“With kids and with the more stable kind of day job, performing is not something I do as often,” he said.
Holt has been in at least a dozen bands since Thin Ice, most notably Olospo and The Slack. He released a solo album last year called A Cosmic Joke and is working on another one. He’s also writing a book, a memoir of his days on the road with Olospo.
“I found all these tour diaries that I kept, and there were a lot of funny things that happened,” he said. “It was just kind of an interesting time period, and I found myself saying, ‘God, I’ve gotta write a book about this.’ ”
That news should thrill Mike and Ann Holt of University Park. Although Chris never seriously considered a career other than music, he said his parents wanted him to be a journalist.

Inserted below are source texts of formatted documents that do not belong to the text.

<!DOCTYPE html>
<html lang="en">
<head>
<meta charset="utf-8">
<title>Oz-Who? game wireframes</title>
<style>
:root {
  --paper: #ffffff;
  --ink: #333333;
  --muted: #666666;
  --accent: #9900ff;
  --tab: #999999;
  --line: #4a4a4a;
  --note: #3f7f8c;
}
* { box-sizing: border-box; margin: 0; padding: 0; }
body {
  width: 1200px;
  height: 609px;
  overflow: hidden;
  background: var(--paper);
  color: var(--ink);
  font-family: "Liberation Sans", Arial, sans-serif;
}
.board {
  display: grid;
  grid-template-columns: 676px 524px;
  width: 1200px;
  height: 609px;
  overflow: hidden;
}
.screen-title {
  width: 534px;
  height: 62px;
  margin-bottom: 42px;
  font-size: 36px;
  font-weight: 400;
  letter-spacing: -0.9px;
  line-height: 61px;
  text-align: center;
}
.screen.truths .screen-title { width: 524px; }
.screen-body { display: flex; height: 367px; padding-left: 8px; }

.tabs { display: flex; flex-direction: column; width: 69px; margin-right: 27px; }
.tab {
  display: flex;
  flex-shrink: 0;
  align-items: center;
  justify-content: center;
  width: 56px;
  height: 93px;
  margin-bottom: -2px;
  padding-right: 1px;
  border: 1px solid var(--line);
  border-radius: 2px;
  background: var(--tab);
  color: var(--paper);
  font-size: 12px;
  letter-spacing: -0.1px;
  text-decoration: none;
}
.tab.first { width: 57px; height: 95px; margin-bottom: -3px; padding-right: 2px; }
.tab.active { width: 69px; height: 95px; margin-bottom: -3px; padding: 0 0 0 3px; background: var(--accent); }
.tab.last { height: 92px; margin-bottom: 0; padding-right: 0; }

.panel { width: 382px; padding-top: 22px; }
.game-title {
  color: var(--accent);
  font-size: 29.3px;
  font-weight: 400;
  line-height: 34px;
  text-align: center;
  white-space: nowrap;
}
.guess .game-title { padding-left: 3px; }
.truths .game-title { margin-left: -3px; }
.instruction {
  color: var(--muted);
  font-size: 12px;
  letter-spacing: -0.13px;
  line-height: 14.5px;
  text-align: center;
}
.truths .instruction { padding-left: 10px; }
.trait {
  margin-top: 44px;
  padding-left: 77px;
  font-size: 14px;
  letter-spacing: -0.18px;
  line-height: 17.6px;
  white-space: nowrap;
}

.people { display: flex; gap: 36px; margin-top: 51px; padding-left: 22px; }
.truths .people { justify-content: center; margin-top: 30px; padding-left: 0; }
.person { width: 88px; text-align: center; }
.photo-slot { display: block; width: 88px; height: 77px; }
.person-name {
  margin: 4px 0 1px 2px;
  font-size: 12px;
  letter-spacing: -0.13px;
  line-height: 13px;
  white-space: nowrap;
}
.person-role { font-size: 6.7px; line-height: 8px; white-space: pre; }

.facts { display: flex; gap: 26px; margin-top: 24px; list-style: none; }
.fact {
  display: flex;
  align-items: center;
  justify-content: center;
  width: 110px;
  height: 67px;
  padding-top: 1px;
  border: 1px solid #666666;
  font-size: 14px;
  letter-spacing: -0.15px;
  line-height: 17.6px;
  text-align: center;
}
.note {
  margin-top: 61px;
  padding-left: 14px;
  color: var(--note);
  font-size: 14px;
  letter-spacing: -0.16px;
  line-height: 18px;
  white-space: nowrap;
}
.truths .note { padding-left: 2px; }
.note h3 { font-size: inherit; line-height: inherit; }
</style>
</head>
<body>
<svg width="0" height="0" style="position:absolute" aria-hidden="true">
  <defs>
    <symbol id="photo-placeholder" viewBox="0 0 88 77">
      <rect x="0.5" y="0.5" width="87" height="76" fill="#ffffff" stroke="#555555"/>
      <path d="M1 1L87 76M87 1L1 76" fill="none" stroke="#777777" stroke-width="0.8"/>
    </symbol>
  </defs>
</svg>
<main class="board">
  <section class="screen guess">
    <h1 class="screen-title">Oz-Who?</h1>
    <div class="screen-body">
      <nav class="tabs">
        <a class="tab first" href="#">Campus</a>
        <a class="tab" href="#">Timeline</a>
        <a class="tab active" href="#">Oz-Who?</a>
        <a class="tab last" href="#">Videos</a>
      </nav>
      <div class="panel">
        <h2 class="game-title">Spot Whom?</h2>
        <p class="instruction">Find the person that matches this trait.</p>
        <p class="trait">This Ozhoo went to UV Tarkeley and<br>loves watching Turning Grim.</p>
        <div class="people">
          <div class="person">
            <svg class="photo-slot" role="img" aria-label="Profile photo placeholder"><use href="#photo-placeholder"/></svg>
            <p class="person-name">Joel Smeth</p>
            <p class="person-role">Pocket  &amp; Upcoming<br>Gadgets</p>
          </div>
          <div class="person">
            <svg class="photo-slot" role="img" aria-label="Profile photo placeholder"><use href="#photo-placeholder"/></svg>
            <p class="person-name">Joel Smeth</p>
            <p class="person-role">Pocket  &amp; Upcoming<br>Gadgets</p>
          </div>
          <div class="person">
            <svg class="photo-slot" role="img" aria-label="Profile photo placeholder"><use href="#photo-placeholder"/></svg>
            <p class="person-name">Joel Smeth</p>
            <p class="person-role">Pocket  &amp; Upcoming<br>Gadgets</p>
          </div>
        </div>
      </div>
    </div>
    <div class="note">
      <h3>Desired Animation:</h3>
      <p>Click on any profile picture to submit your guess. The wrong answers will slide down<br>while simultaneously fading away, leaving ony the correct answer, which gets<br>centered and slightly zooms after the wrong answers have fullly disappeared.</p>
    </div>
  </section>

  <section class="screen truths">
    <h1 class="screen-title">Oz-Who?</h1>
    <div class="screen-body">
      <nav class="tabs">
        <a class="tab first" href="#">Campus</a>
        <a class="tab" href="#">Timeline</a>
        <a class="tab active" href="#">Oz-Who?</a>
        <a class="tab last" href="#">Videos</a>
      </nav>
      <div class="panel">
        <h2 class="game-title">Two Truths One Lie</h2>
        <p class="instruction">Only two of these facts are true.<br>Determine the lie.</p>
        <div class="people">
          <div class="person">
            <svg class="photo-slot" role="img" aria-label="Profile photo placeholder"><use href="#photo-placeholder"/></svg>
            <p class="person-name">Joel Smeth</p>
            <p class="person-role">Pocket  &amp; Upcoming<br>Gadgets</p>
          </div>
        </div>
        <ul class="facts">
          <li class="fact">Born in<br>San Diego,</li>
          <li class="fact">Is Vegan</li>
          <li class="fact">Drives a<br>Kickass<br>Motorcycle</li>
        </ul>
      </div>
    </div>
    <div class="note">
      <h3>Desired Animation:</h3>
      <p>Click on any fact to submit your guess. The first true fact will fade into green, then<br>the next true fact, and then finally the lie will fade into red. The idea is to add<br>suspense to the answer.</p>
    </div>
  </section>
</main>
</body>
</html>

“They’ve actually been really, really supportive” Holt said. “Any time you have somebody going into a career in music, there’s a certain amount of resistance there, because it can be a difficult way to make a living, but I’ve been very lucky.”
On May 12, the Highland Park boys golf team, which included future PGA Tour player Harrison Frazar, captured its first state title since 1978. Trip Kuehne lost the individual championship on the first playoff hole.
Also on May 12, Jennifer Lapp became the first Highland Park girl to win two gold medals at the state track meet. She won the 3200- and 1600-meter races.
On Oct. 12, a gunman robbed Goff’s Hamburgers while Gov. Bill Clements was eating there — sans bodyguard. Shots were fired, and one customer suffered minor injuries, but the governor escaped unscathed.
On Nov. 7, University Park voters approved a switch to a “home rule” form of government.
CHANGES AT THE TOP
Paul Lee bested Jacky Spears and Rose Franzen for a seat on the HPISD Board of Trustees.
After a four-year hiatus, Frank Bevers returned to his position as head coach of the Highland Park High School football team.
HIGHLAND PARK HIGH SCHOOL
Valedictorian: Catharine Wildenthal
Salutatorian: James Herring
Blanket Award winners: Britt Fair and Wildenthal
Homecoming queen: Melissa Carlton
Patricia Patterson Barlerin, Donna Lynn Casey, Lisa Catherine Casey, Mary Ann Casey, Caroline Brown Clark, Virginia Elizabeth Fain, Mimi Evelyn Herrington